### Task to complete
Search the records for the word "none". Copy every line where it appears.

### Records excerpted from a collection
____________

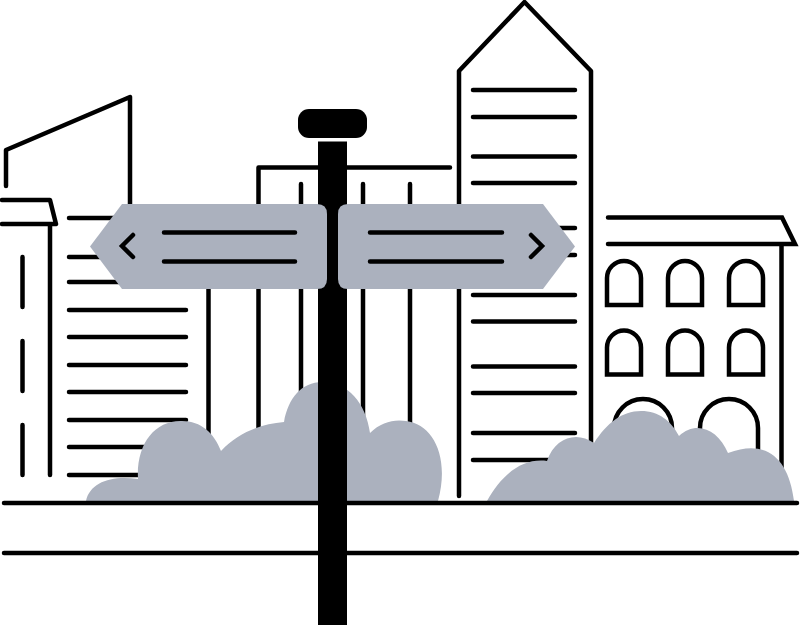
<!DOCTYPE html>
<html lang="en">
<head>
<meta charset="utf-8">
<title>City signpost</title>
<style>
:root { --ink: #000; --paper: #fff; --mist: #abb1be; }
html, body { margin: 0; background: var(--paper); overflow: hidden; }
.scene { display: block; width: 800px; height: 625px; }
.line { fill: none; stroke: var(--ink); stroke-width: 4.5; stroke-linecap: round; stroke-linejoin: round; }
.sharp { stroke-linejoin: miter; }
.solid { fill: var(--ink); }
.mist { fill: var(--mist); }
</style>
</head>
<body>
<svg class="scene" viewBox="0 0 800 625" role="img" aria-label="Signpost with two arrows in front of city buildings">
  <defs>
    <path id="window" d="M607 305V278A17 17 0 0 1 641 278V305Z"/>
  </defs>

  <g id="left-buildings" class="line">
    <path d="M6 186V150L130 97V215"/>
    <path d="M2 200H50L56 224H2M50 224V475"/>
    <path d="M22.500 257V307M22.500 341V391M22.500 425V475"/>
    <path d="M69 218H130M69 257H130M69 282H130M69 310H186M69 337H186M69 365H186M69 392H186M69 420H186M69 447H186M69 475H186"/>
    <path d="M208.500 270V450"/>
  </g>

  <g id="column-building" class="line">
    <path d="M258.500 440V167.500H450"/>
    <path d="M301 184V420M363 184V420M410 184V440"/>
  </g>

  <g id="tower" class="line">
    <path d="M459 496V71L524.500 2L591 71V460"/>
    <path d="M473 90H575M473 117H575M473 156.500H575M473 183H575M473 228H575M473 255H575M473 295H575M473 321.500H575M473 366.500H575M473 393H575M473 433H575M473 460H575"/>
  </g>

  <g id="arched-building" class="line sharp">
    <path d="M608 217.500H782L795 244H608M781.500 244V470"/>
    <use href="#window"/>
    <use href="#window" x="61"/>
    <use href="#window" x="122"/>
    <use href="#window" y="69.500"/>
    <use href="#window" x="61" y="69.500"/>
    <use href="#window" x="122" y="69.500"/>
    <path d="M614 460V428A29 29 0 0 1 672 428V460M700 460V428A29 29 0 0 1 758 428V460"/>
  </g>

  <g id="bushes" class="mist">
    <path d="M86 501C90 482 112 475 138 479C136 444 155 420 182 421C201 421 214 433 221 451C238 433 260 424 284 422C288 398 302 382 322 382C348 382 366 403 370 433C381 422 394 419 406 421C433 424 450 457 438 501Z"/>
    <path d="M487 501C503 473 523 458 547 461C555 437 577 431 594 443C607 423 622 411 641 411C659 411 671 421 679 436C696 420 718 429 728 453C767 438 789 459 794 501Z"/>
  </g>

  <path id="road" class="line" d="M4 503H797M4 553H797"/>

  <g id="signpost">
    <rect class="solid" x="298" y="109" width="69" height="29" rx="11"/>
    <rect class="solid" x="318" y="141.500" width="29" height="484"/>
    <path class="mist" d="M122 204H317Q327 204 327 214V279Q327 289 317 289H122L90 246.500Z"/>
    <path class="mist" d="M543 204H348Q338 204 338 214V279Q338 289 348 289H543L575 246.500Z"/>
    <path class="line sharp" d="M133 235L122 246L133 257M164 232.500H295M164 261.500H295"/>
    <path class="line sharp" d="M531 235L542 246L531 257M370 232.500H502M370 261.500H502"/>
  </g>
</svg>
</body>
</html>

____________

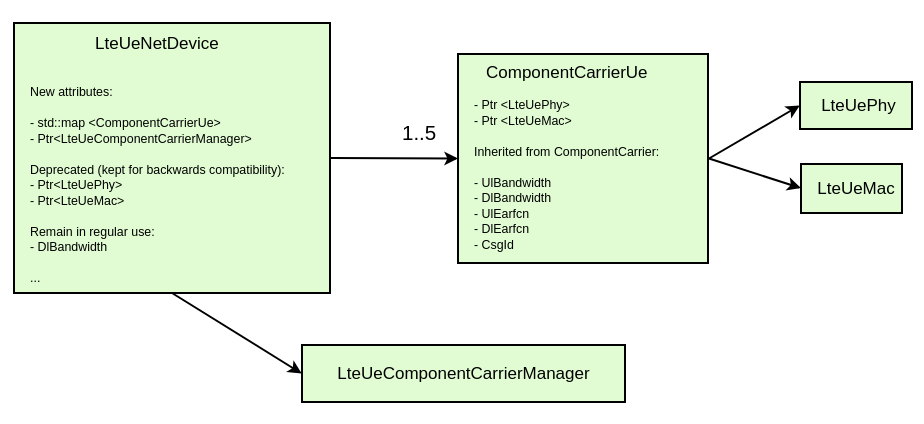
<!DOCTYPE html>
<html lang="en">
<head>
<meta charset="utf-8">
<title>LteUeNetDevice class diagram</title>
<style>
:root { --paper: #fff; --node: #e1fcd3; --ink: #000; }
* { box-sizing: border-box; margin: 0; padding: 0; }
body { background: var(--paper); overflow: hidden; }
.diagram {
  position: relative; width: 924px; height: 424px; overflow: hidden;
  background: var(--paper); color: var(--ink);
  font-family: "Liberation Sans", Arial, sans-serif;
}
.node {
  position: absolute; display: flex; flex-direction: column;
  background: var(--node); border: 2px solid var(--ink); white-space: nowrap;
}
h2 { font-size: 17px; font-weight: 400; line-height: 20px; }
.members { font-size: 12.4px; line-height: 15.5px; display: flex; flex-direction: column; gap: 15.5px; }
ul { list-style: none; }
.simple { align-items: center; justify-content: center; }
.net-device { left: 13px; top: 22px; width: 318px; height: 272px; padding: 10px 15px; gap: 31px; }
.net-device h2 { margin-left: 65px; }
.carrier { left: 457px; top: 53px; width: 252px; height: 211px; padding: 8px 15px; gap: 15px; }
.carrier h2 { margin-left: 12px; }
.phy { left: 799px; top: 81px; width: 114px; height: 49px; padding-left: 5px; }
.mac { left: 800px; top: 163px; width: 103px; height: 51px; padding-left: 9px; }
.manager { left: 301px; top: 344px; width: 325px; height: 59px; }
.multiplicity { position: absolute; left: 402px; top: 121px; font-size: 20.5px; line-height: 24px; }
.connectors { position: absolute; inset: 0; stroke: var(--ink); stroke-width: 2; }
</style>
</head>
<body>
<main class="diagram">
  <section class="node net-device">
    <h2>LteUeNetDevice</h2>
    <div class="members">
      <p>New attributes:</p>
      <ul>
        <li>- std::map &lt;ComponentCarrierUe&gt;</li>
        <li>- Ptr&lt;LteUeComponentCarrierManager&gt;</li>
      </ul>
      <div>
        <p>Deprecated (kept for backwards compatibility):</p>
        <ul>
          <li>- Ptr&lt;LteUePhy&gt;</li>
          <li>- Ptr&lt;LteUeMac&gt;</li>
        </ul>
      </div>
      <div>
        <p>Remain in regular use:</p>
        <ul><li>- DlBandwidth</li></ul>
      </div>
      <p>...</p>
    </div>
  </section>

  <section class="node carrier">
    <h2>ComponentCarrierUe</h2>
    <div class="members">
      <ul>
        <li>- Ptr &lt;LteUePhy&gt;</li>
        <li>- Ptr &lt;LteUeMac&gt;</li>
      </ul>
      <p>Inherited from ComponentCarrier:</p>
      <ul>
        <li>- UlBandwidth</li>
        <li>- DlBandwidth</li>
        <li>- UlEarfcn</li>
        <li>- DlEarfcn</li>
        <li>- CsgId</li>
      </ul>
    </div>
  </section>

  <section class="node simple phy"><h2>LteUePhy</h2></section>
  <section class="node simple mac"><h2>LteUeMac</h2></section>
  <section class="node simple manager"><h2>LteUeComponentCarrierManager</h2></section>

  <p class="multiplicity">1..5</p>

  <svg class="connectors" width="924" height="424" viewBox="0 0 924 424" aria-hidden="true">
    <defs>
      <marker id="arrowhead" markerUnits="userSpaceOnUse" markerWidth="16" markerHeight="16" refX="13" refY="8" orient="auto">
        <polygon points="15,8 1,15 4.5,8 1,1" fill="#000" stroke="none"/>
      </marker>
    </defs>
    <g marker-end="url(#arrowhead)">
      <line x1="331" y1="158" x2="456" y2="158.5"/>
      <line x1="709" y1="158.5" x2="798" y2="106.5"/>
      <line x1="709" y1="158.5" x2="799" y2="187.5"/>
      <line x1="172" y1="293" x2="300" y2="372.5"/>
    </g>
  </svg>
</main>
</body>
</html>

____________

### Output
.line { fill: none; stroke: var(--ink); stroke-width: 4.5; stroke-linecap: round; stroke-linejoin: round; }
ul { list-style: none; }
        <polygon points="15,8 1,15 4.5,8 1,1" fill="#000" stroke="none"/>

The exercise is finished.